## Task brief
Each line below that holds the word "abstract" counts toward the answer; reply with the total number only.

....

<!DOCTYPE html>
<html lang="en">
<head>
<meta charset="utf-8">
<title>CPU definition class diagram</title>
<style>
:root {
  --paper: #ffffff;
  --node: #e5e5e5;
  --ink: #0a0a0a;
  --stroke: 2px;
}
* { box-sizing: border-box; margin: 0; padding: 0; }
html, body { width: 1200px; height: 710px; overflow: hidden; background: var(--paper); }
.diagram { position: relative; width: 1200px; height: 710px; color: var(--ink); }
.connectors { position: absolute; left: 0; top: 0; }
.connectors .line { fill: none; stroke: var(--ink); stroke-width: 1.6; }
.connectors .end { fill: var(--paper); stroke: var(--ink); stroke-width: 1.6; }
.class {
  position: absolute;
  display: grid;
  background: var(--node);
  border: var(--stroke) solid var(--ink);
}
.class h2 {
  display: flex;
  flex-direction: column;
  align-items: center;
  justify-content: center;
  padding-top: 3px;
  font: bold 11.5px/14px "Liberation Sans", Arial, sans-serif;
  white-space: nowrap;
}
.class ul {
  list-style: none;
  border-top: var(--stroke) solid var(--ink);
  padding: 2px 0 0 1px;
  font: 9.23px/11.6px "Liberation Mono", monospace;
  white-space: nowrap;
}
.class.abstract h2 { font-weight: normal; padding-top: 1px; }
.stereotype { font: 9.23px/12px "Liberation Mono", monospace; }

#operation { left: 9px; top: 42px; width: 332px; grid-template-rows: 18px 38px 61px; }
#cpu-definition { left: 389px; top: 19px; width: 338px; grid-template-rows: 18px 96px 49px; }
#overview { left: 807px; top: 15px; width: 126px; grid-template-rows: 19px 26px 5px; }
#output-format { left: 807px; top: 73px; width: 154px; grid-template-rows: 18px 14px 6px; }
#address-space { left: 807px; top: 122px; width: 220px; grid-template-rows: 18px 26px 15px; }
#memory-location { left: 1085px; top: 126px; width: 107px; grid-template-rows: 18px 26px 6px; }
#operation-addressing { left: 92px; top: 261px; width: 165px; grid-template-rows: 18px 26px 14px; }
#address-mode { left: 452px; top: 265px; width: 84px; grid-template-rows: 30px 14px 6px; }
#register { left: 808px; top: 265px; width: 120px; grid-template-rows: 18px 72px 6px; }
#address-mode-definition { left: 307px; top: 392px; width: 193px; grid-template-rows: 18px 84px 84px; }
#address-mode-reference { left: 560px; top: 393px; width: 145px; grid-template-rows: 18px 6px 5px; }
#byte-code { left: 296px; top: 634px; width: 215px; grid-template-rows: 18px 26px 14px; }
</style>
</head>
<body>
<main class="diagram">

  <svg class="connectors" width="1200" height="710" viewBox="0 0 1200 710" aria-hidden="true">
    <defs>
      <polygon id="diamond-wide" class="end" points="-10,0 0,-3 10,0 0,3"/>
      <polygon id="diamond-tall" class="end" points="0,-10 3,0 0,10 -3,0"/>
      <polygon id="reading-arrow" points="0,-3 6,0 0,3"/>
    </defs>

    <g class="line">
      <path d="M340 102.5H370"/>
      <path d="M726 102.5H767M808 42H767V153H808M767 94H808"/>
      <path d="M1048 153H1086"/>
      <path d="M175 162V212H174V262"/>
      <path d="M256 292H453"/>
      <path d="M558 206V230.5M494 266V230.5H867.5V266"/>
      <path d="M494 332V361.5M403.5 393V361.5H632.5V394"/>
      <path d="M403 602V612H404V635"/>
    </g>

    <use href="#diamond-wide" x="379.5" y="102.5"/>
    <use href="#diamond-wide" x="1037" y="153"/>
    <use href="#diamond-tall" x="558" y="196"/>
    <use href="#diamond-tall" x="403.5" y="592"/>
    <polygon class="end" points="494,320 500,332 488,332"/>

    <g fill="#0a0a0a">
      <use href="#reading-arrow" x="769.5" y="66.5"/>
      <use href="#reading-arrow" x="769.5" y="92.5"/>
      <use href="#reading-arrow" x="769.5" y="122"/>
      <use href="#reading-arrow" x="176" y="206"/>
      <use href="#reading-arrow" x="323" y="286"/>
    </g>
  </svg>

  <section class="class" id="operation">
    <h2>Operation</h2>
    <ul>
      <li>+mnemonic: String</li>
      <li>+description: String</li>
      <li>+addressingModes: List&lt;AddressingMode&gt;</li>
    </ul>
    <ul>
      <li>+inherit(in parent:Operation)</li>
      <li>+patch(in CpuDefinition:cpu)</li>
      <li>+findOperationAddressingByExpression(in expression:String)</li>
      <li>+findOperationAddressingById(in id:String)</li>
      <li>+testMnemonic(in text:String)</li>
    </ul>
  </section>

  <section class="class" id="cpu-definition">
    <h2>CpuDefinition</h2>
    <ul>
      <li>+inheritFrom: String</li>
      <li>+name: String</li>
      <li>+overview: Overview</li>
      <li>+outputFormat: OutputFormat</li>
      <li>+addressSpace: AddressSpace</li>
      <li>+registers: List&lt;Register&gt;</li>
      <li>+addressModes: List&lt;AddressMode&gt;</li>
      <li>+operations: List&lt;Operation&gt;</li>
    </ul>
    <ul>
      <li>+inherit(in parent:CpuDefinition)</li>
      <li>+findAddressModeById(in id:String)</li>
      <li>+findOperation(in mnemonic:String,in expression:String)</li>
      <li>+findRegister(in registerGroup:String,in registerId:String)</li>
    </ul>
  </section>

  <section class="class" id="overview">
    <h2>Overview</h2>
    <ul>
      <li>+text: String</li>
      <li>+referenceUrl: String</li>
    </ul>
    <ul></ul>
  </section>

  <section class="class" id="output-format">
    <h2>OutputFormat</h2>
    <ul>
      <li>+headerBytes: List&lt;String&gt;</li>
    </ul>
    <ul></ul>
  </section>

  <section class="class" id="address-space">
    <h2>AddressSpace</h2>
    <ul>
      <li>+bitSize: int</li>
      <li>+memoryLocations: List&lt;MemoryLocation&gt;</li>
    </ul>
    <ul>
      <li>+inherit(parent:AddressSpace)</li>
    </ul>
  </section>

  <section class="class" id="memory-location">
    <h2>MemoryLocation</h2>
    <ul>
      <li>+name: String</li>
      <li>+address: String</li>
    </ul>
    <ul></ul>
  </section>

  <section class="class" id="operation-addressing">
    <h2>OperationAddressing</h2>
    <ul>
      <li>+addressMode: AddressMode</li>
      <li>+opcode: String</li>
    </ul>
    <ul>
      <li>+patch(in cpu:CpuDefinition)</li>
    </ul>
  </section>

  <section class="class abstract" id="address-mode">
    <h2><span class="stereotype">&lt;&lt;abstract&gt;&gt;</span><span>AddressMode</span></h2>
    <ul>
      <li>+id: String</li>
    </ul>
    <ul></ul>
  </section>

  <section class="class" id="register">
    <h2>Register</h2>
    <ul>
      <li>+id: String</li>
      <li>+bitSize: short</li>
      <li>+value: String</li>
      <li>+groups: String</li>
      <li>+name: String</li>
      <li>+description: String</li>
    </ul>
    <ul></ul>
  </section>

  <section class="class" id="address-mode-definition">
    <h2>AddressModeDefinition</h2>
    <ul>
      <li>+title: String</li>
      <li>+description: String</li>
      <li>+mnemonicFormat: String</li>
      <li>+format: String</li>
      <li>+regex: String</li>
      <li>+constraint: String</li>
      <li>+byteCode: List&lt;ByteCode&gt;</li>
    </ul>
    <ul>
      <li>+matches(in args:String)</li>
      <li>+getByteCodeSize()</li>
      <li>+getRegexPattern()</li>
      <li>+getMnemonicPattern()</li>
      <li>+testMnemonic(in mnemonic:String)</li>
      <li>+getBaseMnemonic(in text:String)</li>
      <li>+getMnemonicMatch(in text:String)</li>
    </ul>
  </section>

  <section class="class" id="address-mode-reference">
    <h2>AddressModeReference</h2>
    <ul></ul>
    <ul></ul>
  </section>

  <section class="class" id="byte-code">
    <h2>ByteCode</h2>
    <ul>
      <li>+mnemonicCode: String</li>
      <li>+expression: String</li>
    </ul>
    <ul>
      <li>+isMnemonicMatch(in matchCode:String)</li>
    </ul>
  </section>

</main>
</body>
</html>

....

## Output
3